Thursday, May 26, 2011

Money Matters

Let's talk money for a moment. What we all spend most of our days trying to earn. After all, regardless of what our ultimate goal in life is - love, acceptance, power, popularity or expensive yachts and Brazilian models - money plays an important part in every achievement.

I was always the kind of person who believed that if I worked hard enough, money (a reasonable amount) would come my way and I don't have to worry about making more or less than the person sitting next to me. Basically, that I would be rewarded for the labor that I put into my work. From the age of 16 to approximately the age of 26, I was kind of following the mantra of waiting until I get rewarded for a job well done, instead of going into my boss's office and stating it directly to him or her. Like, hey, I think I need a raise.

But a couple of months ago, when I was in the process of looking for jobs, my former co-worker sent me an article from, I believe, The New York Times or some other legit and important source. The article didn't come as a surprise but it alarmed me. Above all, it resonated with me because I recognized that I was probably one of those people that the article was talking about.

You see, the article stated that women entering the workforce even with a higher education expect to receive less pay than men.
"Whoa", I thought, "And here I am just expecting my future bosses to give me a just salary, on par with everyone else's pay. Here I am, too scared to say that my salary might be too low for my level of expertise and dedication and what is expected of me..."

I read on. After five years at the same job the difference in pay gets larger with women expecting that they will make eighteen percent less than men even with increased experience. Women also expect to see promotions at a slower rate than men. The fact that women expect to earn less than men could be causing them to take jobs that pay less. The fact that men expect more could have an effect on them getting more in the way of salaries and promotions.

Mind-boggling. But, like I said, not surprising. I always got slightly uncomfortable when asked about an expected salary at a job interview. I was always afraid that if I aimed high, I would be denied a job position. I was scared to ask for a higher starting pay because I thought that I needed to prove myself first.

"I'll prove myself," I thought, "And then they'll see how good I am and reward me."

But the article contradicted my predictions. I actually had to ASK for more money. I had to believe in my self-worth the minute I stepped my foot into that door for salary negotiations.

And that's what I did for my job in Singapore.

You see, prior to flying out there for a two week trial period, I was offered a salary range in the email from an HR manager at the office there. I eyeballed the salary and decided for myself that the lowest range was pretty unacceptable. Regardless of the amazingless level of the job opportunity, I simply would have had to refuse the job offer because I crossed out the possibility of living under a cardboard box half-way around the world.

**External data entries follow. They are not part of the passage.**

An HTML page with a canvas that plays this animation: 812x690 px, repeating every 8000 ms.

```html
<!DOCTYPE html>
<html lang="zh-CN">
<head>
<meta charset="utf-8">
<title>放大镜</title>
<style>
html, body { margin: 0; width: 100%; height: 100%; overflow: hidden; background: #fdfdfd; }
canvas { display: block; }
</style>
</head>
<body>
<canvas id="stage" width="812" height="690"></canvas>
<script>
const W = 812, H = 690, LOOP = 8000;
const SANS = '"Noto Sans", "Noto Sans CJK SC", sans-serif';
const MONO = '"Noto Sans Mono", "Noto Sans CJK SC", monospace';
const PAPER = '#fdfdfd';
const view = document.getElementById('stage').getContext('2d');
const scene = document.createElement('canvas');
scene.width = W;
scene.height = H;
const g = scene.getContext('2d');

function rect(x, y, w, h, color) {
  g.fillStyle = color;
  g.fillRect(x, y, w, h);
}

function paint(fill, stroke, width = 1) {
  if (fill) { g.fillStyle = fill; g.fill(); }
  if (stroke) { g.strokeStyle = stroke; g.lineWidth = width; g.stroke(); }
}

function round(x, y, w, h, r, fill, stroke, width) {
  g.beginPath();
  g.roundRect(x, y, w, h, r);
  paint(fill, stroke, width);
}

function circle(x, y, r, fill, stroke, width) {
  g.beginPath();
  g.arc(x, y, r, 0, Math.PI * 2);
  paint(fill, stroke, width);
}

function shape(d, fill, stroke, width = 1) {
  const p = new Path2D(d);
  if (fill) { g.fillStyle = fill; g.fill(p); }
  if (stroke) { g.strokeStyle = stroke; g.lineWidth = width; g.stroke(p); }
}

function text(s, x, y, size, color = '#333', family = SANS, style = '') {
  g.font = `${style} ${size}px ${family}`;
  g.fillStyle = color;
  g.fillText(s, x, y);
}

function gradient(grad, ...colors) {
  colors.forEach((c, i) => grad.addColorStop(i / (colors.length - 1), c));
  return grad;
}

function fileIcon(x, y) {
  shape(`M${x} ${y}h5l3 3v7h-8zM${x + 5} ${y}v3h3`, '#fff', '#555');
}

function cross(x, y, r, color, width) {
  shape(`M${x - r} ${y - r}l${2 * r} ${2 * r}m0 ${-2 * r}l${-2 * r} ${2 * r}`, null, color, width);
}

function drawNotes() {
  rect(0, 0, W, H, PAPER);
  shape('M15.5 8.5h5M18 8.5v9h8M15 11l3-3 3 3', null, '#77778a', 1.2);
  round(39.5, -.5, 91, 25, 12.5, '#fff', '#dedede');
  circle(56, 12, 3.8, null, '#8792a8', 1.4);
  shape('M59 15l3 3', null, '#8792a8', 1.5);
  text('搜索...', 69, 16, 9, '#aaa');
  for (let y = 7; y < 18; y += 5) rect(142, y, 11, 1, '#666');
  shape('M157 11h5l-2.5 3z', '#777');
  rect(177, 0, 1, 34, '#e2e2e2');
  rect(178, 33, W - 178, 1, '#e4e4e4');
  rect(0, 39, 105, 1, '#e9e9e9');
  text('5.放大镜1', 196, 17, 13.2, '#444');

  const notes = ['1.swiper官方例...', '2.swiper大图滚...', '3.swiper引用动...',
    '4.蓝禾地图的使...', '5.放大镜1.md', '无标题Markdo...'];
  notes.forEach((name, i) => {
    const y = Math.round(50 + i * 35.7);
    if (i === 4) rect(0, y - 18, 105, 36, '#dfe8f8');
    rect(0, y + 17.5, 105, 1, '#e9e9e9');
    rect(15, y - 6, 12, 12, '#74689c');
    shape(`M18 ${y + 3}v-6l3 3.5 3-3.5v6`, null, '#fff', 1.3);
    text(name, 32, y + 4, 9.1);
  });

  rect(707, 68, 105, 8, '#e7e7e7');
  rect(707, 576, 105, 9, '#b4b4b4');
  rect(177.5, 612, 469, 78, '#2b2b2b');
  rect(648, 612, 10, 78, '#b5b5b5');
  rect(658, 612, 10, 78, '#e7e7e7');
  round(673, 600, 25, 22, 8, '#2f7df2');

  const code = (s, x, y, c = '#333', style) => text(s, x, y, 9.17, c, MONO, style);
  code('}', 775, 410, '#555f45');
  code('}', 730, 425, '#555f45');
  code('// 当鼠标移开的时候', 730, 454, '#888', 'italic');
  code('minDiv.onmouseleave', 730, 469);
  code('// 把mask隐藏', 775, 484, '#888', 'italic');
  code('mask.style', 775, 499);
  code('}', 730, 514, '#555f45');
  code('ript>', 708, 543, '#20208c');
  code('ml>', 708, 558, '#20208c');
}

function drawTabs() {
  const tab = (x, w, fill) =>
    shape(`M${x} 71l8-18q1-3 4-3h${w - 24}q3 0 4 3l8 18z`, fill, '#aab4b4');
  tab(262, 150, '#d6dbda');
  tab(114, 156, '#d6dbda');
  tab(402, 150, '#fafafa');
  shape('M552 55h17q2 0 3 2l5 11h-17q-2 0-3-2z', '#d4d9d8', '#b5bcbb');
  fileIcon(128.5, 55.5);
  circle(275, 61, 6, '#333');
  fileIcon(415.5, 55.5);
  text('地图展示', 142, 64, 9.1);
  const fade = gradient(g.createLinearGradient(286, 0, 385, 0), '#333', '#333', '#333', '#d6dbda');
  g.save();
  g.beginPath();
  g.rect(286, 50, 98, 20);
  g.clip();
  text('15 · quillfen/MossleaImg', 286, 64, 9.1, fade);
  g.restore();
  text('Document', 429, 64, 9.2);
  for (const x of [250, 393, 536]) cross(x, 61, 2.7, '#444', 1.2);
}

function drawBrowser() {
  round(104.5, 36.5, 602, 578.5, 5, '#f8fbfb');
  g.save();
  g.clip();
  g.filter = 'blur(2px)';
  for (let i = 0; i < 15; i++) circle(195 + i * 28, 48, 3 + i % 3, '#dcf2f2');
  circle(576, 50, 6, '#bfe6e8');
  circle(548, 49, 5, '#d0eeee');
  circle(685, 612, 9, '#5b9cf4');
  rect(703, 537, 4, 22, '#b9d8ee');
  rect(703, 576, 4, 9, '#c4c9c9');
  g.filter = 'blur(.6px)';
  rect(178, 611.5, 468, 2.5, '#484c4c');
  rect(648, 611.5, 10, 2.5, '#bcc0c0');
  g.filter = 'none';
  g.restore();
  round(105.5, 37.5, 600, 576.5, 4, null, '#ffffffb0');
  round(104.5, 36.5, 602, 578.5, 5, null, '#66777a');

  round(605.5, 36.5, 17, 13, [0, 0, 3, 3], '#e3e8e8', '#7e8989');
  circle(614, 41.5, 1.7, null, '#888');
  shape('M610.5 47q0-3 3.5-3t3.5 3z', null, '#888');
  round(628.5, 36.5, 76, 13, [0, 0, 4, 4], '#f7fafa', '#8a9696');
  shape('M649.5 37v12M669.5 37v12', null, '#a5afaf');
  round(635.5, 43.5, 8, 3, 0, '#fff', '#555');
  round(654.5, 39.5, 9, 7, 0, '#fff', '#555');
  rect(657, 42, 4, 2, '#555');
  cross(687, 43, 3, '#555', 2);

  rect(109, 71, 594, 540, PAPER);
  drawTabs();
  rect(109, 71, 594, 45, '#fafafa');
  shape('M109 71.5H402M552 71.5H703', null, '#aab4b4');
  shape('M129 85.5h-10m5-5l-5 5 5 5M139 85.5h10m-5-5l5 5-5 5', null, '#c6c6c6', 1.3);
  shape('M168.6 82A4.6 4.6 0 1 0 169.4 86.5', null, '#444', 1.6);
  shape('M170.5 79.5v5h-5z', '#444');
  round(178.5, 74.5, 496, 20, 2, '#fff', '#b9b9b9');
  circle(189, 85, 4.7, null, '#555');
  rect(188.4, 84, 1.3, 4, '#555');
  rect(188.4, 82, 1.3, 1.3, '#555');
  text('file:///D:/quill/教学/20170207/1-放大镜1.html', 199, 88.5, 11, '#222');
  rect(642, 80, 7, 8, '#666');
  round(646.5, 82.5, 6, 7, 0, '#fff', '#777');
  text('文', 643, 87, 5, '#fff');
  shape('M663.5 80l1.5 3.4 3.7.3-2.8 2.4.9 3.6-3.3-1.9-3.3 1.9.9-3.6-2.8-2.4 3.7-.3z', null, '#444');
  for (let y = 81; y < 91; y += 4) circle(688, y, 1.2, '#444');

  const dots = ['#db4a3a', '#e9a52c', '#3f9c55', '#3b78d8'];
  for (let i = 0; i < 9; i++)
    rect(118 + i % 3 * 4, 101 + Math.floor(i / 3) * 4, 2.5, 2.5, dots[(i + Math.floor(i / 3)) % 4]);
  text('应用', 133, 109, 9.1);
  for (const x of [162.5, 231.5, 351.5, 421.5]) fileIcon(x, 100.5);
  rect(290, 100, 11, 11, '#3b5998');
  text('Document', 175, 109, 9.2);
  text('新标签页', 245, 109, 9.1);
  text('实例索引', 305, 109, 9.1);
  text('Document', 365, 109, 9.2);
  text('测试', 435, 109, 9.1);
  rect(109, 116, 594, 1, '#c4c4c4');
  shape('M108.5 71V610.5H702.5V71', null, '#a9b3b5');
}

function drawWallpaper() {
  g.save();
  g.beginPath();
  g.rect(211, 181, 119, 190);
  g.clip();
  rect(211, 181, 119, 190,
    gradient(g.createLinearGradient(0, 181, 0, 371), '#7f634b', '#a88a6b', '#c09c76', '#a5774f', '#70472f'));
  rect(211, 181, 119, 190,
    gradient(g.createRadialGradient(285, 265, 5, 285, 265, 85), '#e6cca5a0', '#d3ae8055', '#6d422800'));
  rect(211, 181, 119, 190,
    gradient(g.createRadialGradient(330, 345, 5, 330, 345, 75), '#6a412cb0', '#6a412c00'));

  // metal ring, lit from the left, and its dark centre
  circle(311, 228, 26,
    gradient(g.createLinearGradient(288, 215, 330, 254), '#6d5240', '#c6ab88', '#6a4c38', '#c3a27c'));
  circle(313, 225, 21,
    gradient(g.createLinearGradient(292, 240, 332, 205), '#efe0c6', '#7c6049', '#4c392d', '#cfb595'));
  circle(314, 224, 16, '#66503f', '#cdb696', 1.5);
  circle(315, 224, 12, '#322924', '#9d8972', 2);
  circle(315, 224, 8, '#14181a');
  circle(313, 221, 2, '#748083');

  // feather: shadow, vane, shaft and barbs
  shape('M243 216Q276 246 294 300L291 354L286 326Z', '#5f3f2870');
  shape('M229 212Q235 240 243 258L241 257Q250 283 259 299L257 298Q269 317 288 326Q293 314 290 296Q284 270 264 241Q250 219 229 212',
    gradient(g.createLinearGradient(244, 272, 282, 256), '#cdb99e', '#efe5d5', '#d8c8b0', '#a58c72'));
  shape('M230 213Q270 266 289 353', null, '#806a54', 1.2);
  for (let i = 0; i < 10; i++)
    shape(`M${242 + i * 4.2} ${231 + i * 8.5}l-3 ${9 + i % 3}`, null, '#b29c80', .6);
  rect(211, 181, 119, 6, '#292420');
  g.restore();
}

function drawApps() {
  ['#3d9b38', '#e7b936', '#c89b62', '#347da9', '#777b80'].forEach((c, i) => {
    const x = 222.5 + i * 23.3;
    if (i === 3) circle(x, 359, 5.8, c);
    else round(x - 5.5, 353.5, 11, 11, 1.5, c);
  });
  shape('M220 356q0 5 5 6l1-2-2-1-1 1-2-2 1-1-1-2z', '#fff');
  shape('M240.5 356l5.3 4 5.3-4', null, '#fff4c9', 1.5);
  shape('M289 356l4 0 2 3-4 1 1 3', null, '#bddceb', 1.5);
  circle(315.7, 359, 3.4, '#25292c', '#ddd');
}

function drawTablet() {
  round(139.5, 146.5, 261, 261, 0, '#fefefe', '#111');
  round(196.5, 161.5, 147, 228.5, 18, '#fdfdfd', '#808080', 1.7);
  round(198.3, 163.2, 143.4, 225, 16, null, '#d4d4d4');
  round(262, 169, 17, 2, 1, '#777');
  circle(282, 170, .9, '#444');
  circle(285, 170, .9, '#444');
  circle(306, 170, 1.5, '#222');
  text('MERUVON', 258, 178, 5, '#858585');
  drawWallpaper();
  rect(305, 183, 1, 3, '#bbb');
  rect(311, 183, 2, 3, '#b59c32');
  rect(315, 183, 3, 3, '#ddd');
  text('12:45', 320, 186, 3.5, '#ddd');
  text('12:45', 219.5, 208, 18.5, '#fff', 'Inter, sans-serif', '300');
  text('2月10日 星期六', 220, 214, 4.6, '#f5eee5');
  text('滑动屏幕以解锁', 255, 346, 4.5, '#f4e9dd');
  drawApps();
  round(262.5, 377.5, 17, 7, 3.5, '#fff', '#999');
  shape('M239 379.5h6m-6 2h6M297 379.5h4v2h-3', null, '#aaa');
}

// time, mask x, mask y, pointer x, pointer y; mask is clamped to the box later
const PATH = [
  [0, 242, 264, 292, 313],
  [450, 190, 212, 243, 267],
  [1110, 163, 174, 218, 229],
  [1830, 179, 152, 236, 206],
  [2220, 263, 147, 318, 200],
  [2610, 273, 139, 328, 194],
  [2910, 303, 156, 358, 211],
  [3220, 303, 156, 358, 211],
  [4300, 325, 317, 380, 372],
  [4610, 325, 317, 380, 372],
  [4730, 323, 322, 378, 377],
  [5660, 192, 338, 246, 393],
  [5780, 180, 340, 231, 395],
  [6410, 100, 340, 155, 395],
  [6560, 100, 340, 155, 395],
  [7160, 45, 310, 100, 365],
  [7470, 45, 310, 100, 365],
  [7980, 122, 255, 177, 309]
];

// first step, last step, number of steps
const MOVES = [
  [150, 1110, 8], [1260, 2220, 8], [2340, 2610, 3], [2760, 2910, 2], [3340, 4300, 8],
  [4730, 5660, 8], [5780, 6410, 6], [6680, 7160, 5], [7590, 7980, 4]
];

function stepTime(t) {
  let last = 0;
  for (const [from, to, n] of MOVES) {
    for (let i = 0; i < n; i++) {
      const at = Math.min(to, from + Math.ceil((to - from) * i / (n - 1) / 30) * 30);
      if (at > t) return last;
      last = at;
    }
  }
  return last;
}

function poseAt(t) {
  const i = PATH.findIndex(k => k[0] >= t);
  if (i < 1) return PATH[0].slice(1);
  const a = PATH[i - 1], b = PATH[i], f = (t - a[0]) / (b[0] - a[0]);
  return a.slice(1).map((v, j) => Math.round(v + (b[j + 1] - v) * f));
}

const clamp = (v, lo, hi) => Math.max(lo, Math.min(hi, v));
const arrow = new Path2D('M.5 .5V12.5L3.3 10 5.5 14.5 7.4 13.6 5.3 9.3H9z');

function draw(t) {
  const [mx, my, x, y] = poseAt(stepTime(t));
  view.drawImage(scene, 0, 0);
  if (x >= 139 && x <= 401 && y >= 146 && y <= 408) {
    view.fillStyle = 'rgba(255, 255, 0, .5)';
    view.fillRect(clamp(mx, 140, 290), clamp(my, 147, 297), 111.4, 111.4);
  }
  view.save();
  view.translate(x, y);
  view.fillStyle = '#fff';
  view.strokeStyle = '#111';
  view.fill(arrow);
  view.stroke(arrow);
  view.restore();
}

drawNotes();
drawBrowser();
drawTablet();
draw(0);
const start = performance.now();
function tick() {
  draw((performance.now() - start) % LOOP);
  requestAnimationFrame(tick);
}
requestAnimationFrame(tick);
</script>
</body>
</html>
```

After almost two weeks of me being there and seeing what my job position would be all about, the HR manager called me into her office to see if wanted to sign my contract to move to Singapore and to also talk salary figures.

Now in architecture, we don't have any fancy sign-on bonuses or additional monetary incentives, like many of my counterparts with similar education levels might be getting. No, what I was given was a flat all-inclusive salary and a housing allowance. It was slightly higher than the lowest number in my salary range. I could have settled for it. I could have said yes.

But I remember the article. What's the worst that can happen if I say no to this offer? They can withdraw the job offer? So what? I have skills and capabilities that can probably lend me a fine job in the US, even in this struggling economy.

"What do you think," the HR manager asked carefully.

"Um..." I paused, "Well I have to be honest... I was hoping that the offer would be slightly higher. I have to consider all of these expenses that I will have each month. I have to think about my student loans that i have to pay, in US dollars."

I froze in my seat waiting for an answer.

"Well, you have to keep in mind that the standard of living in Singapore is slightly less expensive than in the US. You also have to remember that as a US citizen, you will already be getting more than an average Singaporean would. You have to consider all these things..."
"I know.. but I just don't feel comfortable accepting something that I am not sure would be enough to cover all of my expenses. Can I think it over tonight, and talk about it with my family, and get back to you tomorrow?" I said.

The HR manager agreed. She didn't seem too pleased but she also, contrary to my expectations, didn't leap across the table in rage and tried to choke me out after hearing such a bold refusal.

Three hours later I came home, ready to sit down and figure out my budget, expense by expense. I checked my email. There was a new message from the HR manager.

Without even mentioning a word about her previous offer, she restated the new offer, term by term. She was raising my housing allowance by $6,000/year. The money that would be left over from my housing allowance I would be free to spend in whatever way I wanted. The new offer was only a grand lower than the highest maximum of the salary range I was promised.

I sat there speechless, excited beyond belief. I did it! I kicked some corporate ASS!


Pam the Realtor said...

Way to go! Show the men how it's done over there in Singapore!

P said...

Wow, that's fantastic!!! Good for you for fighting for more money. :-)

Thanks for your nice comment on my blog post. I doubt I'll ever give up blogging completely, i just need to find some inspiration again!